Stored data:

#####

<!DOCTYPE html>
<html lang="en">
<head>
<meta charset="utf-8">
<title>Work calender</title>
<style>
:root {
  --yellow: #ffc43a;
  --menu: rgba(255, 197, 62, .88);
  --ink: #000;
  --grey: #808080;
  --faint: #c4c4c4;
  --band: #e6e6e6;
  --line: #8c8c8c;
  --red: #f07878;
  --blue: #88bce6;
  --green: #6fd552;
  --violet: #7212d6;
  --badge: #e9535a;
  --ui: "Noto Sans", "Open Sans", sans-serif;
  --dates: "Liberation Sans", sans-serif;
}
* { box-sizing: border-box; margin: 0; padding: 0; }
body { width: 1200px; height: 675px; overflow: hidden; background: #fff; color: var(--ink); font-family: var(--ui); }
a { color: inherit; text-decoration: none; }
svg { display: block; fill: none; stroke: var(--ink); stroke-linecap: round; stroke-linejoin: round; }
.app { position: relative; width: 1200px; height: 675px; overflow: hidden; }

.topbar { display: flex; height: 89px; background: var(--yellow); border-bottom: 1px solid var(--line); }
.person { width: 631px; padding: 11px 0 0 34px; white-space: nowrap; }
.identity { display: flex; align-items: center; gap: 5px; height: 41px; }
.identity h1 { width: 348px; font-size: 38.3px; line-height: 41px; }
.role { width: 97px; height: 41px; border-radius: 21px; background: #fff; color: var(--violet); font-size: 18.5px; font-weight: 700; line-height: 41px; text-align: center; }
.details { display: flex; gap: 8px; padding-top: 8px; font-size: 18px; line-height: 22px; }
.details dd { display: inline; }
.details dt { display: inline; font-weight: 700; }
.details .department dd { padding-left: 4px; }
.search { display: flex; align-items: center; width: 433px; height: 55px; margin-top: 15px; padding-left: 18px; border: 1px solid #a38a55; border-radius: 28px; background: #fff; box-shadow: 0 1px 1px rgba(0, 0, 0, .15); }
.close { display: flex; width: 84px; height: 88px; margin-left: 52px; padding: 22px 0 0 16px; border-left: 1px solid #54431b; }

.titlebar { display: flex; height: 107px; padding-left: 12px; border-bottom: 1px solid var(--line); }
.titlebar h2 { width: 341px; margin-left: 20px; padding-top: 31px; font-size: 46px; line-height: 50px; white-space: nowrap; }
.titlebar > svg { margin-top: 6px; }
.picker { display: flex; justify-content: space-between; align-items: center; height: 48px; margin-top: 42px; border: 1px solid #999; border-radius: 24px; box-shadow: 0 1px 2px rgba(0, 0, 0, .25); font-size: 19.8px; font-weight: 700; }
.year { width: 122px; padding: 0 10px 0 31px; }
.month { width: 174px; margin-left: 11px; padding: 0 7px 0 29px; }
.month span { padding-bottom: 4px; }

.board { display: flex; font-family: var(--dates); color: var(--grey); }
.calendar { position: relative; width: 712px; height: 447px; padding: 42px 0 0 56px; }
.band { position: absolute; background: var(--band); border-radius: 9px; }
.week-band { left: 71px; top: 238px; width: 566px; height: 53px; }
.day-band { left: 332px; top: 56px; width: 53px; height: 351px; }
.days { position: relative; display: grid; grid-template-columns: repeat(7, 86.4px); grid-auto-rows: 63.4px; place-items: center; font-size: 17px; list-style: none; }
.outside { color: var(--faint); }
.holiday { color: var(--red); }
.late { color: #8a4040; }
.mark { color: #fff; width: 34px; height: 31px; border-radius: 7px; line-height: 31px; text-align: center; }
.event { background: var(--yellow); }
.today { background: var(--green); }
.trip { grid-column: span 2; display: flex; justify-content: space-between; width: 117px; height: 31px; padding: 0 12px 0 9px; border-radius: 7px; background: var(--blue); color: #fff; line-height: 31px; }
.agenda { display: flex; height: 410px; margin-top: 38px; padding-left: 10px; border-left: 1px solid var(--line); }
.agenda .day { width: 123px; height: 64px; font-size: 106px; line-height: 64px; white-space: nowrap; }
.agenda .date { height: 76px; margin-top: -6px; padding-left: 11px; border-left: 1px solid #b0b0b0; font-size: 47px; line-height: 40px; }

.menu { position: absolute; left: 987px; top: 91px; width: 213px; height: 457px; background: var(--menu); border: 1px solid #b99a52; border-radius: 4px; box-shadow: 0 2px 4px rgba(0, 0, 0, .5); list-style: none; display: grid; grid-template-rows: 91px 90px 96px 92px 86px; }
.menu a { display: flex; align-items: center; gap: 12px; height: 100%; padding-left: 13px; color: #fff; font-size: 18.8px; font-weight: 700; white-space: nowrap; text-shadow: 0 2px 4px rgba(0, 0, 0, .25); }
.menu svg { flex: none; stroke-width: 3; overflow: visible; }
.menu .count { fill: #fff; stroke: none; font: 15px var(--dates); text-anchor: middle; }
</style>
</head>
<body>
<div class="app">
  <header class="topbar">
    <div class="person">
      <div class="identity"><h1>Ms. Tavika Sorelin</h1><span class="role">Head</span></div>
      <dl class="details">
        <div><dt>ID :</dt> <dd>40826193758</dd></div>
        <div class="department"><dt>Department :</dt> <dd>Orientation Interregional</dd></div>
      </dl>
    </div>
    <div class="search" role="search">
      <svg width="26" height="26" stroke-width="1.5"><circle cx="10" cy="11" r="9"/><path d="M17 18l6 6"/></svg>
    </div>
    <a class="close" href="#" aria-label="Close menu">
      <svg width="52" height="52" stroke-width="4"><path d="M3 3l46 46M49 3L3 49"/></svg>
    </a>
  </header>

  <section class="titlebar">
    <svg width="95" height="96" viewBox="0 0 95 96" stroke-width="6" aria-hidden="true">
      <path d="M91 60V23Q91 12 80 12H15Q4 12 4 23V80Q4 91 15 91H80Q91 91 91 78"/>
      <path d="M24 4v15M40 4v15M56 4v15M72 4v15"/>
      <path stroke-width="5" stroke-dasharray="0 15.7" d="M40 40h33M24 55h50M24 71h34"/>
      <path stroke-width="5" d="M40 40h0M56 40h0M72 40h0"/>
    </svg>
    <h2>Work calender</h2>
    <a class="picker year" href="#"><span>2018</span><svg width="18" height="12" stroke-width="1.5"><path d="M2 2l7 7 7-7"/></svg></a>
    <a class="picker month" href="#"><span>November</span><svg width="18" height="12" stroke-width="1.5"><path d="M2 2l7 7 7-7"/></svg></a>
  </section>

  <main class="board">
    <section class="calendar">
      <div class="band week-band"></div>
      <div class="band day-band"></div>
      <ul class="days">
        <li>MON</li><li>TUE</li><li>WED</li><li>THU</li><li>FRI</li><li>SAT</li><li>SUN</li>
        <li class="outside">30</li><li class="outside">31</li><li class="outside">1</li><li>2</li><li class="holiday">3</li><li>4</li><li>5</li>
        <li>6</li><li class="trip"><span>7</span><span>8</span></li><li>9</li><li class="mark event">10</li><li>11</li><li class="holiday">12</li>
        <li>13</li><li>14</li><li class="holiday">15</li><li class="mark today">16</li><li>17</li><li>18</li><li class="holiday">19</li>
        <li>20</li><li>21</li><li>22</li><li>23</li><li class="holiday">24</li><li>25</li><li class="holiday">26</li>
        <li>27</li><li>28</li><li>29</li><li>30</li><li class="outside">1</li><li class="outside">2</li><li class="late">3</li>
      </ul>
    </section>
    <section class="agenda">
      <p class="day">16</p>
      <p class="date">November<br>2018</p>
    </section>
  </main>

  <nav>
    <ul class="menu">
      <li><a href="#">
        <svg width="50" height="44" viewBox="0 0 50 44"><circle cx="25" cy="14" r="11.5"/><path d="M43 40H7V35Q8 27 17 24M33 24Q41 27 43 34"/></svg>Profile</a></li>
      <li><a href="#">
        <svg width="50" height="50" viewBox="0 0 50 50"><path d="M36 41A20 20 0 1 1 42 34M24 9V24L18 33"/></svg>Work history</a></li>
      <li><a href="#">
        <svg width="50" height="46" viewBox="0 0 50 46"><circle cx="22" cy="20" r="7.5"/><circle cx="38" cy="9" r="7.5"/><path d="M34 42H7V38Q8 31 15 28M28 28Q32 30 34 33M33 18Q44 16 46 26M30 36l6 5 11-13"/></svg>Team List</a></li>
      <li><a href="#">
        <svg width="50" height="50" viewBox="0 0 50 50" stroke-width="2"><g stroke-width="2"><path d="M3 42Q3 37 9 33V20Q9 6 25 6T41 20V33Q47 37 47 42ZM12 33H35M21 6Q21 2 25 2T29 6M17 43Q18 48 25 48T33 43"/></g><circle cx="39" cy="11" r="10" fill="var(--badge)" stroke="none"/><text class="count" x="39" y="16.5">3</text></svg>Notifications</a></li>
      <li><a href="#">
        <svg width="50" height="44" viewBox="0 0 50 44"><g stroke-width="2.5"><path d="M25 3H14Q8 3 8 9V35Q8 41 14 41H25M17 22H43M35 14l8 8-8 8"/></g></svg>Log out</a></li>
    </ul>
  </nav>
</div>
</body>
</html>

#####

Could you repeat exactly the lines above from the line with "inherit; text-decoration: none;" up to and including the line with "relative; width: 1200px;", and only those?

a { color: inherit; text-decoration: none; }
svg { display: block; fill: none; stroke: var(--ink); stroke-linecap: round; stroke-linejoin: round; }
.app { position: relative; width: 1200px; height: 675px; overflow: hidden; }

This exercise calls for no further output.